- The company name is changed to Kitanihon Shokuhin Kogyo Corporation.
- The company lists shares on the Niigata Stock Exchange.
- An automated rice cracker production line, the first in Japan, is added.
- The launch of Lumonde cookies helps double the company's sales in just one year.
- The company acquires the Bourbon confectionery brand and changes the company name to Bourbon Corporation.
- Bourbon launches diversification into food and beverage production, including the first bottled mineral waters.
- Yasushi Yoshida takes over as company president and leads diversification into healthful foods and snack production.
- Bourbon lists shares on the Tokyo Stock Exchange.
- The company launches a tomato-based biscuit as part of a drive to introduce nutritional foods.
- Company sales near ¥92 billion ($800 million).
Japan Tobacco Inc.; Yamazaki Baking Company Ltd.; Morinaga Milk Industry Company Ltd.; Warabeya Nichiyo Company Ltd.; Ezaki Glico Co. Ltd.; Kameda Seika Company Ltd.; First Baking Company Ltd.; Na-kamuraya Company Ltd.; Imuraya Confectionery Company Ltd.; Morozoff Ltd.; Kotobuki Seika Company Ltd.
"Bourbon Corporation to Add Niigata-Based Confectioner As Its Special Subsidiary," Reuters Key Development, March 31, 2006.

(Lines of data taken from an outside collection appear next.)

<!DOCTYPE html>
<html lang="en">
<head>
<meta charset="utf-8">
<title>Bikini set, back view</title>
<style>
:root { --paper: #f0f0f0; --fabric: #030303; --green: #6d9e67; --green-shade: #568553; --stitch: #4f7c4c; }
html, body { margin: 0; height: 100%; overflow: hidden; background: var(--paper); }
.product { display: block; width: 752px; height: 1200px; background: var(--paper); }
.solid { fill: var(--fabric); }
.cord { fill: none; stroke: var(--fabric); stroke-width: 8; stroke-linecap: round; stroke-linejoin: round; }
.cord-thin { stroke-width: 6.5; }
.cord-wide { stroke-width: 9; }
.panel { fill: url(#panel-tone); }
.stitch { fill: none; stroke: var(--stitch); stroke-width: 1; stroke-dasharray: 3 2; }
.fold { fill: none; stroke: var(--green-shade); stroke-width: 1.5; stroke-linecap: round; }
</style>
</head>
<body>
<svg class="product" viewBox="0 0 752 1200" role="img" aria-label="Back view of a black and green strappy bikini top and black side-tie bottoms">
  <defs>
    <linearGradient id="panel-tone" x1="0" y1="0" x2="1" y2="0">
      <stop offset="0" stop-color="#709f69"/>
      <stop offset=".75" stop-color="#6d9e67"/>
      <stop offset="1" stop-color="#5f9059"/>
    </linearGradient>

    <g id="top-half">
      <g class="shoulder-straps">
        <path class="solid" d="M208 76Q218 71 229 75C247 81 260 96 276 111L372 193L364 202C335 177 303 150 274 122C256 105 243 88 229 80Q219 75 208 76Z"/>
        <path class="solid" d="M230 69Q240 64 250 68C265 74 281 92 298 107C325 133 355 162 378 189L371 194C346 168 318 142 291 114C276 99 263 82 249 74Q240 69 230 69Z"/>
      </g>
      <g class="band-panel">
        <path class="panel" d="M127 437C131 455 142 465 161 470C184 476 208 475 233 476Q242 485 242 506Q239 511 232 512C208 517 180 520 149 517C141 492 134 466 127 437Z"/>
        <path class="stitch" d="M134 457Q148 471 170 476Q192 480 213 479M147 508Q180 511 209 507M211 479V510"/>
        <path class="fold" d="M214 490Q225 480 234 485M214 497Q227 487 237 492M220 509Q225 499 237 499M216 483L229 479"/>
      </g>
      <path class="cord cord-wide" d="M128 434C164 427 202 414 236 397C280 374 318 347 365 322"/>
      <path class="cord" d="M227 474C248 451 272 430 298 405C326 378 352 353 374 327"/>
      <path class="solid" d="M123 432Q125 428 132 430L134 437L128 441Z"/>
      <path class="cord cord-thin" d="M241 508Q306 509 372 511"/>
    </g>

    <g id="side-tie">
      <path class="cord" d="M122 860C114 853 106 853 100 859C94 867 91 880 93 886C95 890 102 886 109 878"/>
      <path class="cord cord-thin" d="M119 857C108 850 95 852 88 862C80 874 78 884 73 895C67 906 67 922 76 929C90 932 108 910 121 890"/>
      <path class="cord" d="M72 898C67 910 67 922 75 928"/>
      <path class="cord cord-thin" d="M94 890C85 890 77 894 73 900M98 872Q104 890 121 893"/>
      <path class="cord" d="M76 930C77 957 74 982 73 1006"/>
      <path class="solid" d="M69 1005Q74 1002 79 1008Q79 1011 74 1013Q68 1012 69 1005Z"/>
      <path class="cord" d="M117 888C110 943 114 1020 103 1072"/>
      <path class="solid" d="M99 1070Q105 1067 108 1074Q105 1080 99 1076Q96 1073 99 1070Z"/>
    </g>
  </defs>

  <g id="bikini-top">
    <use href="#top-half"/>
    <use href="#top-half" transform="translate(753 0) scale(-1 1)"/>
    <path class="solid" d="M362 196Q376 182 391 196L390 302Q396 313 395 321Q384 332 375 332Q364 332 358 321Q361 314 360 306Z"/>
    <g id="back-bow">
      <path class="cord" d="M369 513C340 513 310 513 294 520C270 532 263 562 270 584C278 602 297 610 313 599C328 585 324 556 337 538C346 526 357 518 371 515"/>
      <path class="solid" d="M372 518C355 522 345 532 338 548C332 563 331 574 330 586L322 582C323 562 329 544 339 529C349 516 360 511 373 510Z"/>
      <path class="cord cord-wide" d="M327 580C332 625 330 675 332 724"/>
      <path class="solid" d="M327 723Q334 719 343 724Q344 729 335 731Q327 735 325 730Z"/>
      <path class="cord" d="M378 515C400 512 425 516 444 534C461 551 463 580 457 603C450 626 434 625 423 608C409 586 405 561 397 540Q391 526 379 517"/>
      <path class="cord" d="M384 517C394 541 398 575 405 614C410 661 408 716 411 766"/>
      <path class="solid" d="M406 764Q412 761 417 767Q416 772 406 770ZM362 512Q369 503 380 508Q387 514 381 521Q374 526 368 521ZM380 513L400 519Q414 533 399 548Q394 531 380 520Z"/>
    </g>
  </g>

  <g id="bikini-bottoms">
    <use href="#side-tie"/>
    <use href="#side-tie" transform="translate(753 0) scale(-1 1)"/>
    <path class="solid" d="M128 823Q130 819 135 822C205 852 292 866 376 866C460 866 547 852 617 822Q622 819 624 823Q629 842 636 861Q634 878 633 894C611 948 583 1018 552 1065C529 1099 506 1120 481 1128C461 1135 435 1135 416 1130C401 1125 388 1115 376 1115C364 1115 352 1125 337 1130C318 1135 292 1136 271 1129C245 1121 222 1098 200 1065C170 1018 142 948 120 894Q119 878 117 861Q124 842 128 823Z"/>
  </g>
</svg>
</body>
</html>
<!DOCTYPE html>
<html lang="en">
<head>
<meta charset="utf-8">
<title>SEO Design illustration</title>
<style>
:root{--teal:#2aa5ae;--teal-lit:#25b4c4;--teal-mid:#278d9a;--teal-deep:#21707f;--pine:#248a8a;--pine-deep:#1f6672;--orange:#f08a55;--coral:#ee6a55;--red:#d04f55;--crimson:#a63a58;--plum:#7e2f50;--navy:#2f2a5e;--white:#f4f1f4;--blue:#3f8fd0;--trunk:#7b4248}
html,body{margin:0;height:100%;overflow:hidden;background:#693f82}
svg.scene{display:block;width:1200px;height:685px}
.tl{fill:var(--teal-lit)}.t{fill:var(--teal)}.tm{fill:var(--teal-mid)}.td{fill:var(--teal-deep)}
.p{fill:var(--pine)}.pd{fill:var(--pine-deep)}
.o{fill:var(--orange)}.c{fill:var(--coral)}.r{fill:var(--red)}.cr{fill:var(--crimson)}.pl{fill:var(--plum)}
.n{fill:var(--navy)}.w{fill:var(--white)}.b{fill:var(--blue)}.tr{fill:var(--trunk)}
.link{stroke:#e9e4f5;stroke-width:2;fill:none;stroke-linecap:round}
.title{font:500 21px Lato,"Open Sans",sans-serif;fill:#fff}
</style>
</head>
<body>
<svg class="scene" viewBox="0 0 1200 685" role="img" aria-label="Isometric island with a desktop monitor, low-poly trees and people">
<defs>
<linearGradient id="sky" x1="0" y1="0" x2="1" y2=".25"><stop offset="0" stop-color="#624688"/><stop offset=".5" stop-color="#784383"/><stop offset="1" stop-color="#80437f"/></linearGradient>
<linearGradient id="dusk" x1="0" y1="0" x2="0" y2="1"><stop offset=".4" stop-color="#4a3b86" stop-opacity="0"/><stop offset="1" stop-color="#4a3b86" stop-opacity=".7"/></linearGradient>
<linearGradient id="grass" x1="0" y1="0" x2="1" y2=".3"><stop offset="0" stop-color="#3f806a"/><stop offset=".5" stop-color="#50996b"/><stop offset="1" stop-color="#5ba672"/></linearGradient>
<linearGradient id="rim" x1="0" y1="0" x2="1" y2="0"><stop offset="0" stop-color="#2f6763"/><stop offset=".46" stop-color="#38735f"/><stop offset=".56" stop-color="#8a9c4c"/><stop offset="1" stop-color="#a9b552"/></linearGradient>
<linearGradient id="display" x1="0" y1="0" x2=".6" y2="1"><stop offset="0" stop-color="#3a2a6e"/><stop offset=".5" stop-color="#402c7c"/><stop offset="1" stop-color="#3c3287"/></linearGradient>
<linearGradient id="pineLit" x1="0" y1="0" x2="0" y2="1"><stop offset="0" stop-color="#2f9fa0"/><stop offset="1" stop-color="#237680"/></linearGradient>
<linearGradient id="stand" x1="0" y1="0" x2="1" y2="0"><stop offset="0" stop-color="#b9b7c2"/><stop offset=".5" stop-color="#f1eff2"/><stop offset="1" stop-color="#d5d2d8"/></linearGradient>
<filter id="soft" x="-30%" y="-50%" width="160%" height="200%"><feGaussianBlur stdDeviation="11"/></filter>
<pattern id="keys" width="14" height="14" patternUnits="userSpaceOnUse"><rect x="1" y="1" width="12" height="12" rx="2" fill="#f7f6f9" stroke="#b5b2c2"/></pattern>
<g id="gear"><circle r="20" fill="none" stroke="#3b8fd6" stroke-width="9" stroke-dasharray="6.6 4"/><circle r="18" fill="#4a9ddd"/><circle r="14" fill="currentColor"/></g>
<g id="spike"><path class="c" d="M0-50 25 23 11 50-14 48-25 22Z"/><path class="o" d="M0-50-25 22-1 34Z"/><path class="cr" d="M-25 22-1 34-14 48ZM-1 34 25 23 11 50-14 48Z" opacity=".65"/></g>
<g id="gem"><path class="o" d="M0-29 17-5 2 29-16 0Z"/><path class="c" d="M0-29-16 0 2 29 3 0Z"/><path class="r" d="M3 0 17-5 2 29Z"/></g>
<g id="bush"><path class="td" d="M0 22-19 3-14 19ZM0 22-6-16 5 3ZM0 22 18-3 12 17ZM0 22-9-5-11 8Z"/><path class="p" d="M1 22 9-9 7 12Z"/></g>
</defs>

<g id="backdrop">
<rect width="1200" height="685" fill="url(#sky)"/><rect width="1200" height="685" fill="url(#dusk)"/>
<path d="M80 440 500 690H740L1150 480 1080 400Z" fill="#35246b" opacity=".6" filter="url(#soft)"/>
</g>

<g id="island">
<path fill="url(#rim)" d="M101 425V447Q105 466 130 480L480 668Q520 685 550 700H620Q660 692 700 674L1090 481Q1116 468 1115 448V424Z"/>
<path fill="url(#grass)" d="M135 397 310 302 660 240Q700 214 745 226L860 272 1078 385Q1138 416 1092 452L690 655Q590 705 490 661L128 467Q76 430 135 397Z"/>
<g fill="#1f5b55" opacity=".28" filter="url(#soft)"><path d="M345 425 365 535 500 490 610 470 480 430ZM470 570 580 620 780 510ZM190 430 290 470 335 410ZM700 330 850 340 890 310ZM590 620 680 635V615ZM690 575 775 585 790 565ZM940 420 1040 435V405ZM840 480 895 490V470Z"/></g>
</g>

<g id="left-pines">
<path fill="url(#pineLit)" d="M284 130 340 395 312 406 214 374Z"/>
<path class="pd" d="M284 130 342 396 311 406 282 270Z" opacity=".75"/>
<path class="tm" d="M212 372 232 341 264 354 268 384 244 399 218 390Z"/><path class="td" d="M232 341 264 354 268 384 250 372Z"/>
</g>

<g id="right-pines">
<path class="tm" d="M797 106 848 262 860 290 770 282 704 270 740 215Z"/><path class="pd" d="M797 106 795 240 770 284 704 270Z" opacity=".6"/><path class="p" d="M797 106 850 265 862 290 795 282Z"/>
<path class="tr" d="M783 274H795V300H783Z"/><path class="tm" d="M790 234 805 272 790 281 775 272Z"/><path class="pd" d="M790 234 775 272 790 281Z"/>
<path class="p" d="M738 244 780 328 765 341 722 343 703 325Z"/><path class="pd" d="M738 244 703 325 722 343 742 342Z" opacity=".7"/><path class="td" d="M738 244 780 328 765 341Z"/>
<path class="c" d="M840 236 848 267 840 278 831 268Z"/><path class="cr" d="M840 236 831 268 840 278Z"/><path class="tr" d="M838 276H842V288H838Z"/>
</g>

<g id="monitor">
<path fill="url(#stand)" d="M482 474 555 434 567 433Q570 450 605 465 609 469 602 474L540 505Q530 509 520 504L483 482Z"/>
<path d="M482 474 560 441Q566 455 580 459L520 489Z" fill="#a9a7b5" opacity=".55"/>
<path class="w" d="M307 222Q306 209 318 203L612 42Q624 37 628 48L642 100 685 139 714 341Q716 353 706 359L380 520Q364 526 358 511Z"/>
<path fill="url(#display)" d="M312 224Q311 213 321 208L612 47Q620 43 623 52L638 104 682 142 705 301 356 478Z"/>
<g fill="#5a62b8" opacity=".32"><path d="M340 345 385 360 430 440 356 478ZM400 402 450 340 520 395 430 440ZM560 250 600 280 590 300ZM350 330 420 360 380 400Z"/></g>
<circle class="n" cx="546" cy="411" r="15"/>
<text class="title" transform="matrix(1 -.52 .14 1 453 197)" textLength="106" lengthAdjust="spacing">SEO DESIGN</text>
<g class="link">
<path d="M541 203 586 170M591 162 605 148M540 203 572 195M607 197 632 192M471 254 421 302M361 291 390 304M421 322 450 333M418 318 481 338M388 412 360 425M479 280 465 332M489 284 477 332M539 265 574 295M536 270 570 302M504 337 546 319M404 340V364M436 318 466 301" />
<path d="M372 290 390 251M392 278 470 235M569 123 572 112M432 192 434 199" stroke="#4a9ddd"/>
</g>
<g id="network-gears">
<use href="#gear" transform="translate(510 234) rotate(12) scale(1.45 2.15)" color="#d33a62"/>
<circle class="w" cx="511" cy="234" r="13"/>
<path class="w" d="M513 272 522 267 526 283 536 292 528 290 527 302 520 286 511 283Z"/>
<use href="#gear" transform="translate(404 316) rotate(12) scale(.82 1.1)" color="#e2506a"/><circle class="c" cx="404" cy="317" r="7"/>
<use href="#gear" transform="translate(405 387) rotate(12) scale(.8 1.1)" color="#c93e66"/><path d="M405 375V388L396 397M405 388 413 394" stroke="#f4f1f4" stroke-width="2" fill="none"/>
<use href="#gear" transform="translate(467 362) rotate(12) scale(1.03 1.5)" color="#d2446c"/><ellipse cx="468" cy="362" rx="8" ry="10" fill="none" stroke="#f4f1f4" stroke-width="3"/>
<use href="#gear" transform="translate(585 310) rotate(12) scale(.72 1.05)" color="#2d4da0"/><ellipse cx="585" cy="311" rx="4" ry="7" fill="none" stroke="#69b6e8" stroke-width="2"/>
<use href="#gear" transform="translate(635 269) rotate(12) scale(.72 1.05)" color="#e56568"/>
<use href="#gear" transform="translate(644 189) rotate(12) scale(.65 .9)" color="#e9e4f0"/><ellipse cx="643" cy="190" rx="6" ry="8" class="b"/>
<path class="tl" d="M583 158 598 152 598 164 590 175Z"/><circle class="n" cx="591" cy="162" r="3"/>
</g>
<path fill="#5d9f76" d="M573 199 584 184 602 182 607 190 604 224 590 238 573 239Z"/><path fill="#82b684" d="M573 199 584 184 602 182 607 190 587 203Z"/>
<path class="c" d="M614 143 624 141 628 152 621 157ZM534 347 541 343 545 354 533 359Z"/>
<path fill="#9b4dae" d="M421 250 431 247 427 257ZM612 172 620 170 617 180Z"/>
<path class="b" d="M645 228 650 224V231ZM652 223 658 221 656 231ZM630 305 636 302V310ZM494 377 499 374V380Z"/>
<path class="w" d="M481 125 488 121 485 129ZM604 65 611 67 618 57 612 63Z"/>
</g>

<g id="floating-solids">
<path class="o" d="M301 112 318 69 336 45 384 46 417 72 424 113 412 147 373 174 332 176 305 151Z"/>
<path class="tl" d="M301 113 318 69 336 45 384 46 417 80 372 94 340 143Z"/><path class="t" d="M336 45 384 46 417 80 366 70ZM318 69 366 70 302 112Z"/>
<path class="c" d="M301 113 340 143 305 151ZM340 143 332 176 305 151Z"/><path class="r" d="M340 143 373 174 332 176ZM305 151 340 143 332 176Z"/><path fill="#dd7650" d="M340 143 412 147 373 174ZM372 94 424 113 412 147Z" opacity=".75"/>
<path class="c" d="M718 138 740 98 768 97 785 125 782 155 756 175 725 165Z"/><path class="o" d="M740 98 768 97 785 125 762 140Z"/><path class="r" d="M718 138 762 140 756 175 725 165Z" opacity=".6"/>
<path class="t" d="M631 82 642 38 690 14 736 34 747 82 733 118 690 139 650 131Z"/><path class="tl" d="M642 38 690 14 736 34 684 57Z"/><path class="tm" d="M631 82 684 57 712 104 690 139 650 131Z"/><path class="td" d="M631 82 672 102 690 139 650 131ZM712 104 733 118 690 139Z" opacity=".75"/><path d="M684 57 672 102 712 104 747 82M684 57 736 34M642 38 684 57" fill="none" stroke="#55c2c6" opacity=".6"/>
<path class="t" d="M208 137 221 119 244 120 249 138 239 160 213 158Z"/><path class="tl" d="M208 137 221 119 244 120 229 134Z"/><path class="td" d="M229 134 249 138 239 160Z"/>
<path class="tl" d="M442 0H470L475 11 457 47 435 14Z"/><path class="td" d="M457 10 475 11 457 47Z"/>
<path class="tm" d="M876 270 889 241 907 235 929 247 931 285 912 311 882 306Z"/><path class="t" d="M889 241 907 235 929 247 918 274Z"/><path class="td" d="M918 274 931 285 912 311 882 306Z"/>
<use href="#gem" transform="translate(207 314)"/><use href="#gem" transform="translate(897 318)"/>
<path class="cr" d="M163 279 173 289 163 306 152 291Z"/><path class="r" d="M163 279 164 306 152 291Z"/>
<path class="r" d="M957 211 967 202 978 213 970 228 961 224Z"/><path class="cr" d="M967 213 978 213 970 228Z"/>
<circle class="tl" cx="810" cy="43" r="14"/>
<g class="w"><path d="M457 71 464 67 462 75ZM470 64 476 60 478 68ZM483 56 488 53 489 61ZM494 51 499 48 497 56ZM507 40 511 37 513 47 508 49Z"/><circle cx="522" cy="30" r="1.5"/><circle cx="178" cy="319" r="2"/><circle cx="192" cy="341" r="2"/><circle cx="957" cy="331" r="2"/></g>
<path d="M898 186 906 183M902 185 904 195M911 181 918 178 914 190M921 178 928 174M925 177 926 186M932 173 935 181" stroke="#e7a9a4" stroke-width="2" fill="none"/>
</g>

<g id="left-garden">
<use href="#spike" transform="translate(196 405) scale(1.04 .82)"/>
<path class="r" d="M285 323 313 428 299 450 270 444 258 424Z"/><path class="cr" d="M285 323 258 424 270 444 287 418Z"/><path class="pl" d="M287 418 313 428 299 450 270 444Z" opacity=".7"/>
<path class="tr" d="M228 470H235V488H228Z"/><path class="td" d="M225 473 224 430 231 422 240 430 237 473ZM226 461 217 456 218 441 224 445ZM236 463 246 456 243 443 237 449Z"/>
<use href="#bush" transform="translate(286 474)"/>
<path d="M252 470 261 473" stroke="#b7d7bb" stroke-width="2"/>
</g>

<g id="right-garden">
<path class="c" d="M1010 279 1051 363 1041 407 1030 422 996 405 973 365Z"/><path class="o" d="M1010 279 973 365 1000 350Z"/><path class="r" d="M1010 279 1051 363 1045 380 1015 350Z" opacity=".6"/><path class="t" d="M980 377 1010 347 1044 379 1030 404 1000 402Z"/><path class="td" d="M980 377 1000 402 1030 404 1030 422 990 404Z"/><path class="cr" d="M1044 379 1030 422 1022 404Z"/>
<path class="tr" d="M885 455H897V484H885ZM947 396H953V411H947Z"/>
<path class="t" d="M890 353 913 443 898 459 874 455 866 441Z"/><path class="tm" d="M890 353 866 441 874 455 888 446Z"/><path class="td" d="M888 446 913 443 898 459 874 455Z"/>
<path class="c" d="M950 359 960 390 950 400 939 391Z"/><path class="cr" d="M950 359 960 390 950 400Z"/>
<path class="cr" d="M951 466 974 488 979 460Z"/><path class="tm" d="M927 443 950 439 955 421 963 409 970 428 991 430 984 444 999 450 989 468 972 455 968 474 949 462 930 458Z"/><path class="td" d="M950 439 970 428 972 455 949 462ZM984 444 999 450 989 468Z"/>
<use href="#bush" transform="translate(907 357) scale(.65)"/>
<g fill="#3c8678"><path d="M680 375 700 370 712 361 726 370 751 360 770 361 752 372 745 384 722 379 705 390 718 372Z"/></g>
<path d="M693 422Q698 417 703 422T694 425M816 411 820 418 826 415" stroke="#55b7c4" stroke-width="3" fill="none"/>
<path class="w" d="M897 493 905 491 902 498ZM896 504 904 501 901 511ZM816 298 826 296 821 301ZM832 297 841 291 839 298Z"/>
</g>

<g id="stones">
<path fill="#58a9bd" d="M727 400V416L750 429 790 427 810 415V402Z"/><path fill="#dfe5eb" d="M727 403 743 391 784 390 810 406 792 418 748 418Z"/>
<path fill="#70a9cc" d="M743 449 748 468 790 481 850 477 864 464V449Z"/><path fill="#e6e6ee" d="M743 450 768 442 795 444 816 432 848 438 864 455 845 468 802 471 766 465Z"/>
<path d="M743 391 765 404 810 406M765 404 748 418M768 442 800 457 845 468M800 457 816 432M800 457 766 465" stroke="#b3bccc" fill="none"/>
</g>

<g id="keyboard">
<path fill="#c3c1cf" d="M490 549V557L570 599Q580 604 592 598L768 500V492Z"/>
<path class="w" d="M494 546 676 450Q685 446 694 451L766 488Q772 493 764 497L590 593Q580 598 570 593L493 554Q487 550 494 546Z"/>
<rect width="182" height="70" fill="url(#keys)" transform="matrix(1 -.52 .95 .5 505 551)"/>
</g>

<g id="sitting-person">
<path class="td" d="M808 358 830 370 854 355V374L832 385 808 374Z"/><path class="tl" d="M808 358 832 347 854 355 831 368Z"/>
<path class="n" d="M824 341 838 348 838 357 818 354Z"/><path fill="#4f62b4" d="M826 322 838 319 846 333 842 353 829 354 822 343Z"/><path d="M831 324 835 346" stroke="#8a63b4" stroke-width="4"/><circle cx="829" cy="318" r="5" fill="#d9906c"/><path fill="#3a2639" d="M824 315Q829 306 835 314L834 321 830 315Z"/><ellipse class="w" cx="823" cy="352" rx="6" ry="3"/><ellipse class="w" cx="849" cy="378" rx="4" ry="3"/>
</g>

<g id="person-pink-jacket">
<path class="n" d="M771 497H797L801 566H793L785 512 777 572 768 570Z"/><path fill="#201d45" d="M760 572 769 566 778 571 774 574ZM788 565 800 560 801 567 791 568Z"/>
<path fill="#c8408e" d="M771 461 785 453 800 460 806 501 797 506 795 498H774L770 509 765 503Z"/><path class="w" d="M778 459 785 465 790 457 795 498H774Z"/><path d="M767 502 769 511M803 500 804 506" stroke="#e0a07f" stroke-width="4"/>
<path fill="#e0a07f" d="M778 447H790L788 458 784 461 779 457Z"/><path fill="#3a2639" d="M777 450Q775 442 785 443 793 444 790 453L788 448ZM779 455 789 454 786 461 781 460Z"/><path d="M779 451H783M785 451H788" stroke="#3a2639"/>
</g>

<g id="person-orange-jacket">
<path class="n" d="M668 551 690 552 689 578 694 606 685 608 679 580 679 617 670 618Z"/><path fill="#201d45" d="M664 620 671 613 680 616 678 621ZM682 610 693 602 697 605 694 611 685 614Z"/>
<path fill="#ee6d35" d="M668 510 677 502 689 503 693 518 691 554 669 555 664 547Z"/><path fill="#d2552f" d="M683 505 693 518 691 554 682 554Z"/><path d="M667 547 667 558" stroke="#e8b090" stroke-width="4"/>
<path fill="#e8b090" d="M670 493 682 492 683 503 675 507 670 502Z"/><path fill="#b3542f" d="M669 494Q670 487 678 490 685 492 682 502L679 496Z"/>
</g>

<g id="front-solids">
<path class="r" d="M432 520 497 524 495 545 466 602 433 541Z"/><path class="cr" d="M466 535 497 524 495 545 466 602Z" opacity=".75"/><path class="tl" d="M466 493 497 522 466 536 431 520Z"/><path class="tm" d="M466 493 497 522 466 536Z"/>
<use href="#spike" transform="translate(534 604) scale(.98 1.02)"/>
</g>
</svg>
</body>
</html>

"Illegal Flavouring Agents Prompt Food Recall," Dairy Reporter.com, April 6, 2002.
Jae, Hur, "Japan's Snack Recalls Exacerbate Biotech Fuss," Reuters News Service, June 25, 2001.
"Japan Confectioner to Stop GMO Sweetener Use," Food & Drink Weekly, June 19, 2000.
"Tomato Cookies," Food Engineering & Ingredients, December 2004, p. 21.